The following examples apply UC campus unit maximums (noted in the above link):
CCC to UC:
CCC (one CCC or multiple): 95
TOTAL LD units awarded: 70 (rounded from 95)
Non-CCC to CCC to UC:
CCC (one CCC or multiple): 60
CSU (LD): 12
TOTAL LD units awarded: 70 (rounded from 72)
CSU (UD): 20
TOTAL UNITS: 90 (may be in jeopardy at some UCs)
–> If you attended a UC be aware that all units, both lower and upper division, are added to the 70 unit count.
UC to CCC to UC:
CCC (one CCC or multiple): 76.5
TOTAL LD units awarded: 70 (rounded from 76.5)
UC Riverside (LD): 16
TOTAL UNITS: 86 (in jeopardy at Davis and Merced)
How do you know if a non-CCC course is transferable?
Your courses from your previous college may all be lower-division, but how do you verify that they are all UC-transferable?

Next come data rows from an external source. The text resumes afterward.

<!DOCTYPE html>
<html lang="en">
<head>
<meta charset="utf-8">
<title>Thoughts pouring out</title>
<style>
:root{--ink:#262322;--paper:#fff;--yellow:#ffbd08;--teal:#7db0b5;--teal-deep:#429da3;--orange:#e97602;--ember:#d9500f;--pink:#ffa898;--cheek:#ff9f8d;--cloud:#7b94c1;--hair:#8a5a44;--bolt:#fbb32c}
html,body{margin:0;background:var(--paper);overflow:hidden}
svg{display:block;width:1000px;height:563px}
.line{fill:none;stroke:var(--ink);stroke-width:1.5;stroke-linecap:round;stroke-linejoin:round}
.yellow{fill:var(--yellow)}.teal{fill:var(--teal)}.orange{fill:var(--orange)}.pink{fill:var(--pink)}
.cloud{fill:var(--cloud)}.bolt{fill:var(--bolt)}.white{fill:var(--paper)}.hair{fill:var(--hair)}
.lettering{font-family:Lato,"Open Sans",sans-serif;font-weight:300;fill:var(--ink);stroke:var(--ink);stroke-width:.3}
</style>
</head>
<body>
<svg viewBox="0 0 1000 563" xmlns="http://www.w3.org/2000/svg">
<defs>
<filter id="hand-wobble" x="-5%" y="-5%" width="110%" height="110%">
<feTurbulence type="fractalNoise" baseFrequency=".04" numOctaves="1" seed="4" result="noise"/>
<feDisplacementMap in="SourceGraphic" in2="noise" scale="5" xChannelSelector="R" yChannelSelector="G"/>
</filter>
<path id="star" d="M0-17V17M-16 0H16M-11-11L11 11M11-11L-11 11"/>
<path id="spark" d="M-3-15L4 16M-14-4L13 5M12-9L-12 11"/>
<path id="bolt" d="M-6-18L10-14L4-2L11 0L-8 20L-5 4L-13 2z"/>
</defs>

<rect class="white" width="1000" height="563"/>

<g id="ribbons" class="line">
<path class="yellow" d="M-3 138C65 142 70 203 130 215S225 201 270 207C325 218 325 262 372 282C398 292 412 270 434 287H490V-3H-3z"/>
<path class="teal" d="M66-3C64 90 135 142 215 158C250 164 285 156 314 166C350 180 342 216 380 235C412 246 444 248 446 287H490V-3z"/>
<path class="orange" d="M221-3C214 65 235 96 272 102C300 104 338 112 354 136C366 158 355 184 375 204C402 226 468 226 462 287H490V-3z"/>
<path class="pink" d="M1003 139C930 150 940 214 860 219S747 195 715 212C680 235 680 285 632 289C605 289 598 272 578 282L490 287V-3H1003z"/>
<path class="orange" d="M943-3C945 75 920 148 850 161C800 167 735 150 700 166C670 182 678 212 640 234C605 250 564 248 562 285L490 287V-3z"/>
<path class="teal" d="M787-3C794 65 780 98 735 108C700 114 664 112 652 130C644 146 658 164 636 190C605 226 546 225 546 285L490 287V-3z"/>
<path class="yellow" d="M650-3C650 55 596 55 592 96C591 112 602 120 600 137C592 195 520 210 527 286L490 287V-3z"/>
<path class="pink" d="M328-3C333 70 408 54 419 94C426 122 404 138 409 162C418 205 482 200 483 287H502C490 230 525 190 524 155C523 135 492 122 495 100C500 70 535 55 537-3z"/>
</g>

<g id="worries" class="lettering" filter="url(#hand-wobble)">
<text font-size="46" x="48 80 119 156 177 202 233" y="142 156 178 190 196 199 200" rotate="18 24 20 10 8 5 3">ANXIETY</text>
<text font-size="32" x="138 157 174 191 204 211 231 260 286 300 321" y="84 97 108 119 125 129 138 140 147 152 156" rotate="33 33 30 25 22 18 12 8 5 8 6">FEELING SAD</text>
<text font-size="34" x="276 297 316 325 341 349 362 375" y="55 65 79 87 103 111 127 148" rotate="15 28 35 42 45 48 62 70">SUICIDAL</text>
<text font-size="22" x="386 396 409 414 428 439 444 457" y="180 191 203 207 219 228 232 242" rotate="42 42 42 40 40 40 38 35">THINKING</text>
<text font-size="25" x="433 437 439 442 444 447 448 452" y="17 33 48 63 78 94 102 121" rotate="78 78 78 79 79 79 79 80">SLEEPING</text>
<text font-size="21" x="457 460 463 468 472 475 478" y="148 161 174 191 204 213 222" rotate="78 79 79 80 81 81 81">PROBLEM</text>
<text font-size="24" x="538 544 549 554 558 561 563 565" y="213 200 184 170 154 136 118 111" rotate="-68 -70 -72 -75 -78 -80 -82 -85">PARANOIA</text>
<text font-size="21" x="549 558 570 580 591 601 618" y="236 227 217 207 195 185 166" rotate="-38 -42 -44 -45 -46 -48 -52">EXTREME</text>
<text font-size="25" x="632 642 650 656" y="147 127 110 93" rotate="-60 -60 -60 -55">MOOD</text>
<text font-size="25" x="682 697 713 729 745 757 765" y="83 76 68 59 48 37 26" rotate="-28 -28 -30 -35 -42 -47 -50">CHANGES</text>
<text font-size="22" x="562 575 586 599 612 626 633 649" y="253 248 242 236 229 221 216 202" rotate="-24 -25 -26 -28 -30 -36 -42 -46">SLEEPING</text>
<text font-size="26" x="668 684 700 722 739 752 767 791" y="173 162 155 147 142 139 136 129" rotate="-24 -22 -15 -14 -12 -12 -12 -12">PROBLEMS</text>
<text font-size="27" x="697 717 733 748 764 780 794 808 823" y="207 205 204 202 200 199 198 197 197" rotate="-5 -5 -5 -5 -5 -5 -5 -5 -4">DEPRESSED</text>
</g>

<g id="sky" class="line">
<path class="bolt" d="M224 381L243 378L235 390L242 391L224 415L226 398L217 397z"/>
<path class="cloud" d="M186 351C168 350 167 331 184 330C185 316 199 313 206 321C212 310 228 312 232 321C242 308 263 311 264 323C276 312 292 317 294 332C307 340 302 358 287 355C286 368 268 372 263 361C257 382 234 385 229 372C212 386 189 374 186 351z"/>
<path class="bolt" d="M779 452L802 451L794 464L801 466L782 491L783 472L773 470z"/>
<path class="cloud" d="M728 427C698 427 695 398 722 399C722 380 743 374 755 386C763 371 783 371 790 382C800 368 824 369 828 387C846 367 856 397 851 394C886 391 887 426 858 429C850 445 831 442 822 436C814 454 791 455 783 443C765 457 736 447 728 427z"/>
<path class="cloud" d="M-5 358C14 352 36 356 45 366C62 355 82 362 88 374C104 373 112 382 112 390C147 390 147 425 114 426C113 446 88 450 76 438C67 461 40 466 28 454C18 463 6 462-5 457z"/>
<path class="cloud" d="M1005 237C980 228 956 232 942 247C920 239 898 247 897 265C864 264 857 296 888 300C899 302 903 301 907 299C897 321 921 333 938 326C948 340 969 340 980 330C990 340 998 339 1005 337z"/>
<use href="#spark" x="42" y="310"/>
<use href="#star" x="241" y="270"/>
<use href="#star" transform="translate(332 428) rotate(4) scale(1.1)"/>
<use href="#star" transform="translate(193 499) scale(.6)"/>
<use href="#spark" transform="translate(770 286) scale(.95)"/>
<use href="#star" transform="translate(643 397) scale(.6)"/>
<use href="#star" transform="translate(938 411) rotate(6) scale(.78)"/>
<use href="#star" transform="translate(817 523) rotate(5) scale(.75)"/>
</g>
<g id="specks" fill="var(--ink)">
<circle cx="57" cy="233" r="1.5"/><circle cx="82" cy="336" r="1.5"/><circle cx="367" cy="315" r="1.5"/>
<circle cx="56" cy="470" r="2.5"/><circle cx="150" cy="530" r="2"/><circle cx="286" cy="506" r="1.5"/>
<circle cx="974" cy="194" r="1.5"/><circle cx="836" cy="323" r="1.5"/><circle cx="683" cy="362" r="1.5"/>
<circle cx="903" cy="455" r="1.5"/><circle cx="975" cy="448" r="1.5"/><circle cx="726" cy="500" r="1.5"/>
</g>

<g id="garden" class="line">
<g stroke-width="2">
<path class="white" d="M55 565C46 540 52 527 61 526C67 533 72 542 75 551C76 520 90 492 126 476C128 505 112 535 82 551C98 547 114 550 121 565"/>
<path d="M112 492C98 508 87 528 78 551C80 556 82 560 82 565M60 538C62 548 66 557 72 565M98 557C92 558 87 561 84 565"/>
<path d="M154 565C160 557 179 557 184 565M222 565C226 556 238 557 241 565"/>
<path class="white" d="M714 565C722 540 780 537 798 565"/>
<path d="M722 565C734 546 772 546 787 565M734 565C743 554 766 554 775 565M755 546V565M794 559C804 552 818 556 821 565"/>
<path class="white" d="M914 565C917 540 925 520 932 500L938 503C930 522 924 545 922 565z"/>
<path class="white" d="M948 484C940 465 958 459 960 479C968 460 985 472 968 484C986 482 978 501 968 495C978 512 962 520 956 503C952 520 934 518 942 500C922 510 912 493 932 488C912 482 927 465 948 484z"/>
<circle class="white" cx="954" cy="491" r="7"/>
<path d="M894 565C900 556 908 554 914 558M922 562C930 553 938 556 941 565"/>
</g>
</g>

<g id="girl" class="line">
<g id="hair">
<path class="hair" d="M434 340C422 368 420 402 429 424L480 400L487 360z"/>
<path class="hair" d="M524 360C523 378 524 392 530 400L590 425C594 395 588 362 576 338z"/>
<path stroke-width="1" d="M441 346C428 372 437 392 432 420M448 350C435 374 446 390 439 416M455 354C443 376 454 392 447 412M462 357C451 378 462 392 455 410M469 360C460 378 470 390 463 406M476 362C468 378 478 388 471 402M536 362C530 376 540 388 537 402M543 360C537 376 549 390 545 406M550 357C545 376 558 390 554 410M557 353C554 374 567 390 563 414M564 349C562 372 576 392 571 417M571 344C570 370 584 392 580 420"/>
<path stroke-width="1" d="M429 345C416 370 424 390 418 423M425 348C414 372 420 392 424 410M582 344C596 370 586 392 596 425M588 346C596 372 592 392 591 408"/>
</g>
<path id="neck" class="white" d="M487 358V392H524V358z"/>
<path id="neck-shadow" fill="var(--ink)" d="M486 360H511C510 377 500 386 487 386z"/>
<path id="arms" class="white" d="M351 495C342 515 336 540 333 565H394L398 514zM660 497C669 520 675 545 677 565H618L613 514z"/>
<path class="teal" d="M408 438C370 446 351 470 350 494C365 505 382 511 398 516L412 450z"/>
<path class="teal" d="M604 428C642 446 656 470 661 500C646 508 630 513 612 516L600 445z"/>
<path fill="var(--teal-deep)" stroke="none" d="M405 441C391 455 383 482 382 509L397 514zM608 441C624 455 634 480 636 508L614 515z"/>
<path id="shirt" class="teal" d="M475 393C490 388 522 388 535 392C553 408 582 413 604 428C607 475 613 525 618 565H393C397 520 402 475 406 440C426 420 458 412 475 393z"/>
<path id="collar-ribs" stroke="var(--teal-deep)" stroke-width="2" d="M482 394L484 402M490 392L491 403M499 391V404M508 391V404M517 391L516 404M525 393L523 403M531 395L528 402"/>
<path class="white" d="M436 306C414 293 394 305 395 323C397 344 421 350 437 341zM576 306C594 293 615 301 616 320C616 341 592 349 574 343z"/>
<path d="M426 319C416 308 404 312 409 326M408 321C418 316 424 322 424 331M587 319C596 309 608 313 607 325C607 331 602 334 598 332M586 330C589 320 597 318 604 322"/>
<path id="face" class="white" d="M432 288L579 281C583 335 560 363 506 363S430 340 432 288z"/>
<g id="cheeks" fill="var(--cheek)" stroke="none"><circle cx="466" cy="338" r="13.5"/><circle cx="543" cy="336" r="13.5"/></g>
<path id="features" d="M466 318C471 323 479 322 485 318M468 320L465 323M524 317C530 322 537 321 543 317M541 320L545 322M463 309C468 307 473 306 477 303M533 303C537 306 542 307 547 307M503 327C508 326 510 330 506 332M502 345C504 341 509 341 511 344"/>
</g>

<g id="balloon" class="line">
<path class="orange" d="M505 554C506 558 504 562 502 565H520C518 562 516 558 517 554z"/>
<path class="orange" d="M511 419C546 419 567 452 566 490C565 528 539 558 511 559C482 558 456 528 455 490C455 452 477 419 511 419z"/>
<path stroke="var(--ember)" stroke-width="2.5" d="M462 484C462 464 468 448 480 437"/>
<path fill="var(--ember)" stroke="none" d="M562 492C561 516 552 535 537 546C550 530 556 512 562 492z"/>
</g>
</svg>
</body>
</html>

That is the million-dollar question, and it cannot adequately be answered until the UCs look over your transcripts. (By the way, all UC courses transfer to other UCs.) However, there are ways to ballpark non-CCC course work:
- Look at the course title and description of your non-CCC course. If it closely matches a similar transferable course at a CCC, the odds are you’re good to go.
- Most general intro courses are transferable (e.g., Intro to Psych, Intro to Sociology, etc), assuming they have a similar unit count as noted by the CCC or UC. In other words, a 2-unit semester course probably won’t work.
- Another area just waiting to wreak havoc involves the mixing of semester and quarter units. Two quarter courses in a three-part series will only fulfill one semester course of a comparable two-part series.
Another reason that applicants often lose units is when sequence courses are taken out of order. If you take a lower-level course that is part of a sequence after a higher-level course you will not get unit credit for the misplaced course. (You will get subject credit, however.) Be aware that some courses that look like sequencing aren’t always so. One way to verify is to look at the pre-requisites for each course.
- Random Series 4A, 4B, 4C sure looks like a sequence, but in the course descriptions, 4A is not listed as a pre-req to 4B or 4C, and 4B is not listed as a pre-req to 4C. Thus, it is not a sequence series.
- Random Series 5A, 5B, 5C notes that 5A is required for both 5B and 5C, but 5B is not required for 5C. In other words, you must take 5A first, but then can take 5B or 5C in any order.
- Random Series 1A, 1B, 1C says 1A is required for 1B, and 1B is required for 1C. In this case, these all must be taken in sequential order.
Be extra-careful with:
— The required English composition course is usually required before the English critical thinking/comp course or you’re out of sequence. Be sure to verify.
— Lower level ESL courses taken after a college level English course are out of sequence.
— Lower level language courses taken after a higher level are out of sequence.
In all of these cases, units will be deducted.
Duplication of a course or series
In terms of any duplication, the UC policy is to award credit to the course or series that will provide the best outcome to the applicant.
- If you duplicate any course one will be deleted.
- If an AP exam duplicates a course, you will lose units from one.
- If you duplicate any series (most often occurring in math and physics) one entire series will be deleted from the count.
No doubt this all seems quite daunting – and sometimes it is. But most of the time (especially if you have only been at a CCC), unit calculations are straight-forward. If you’re not sure about a course transferring over, you may wish to pad your schedule with an easy 3-units or so to make sure you’re covered in case of loss.
Under all circumstances, go over your coursework with a CCC advisor, which you should be doing regularly, anyway.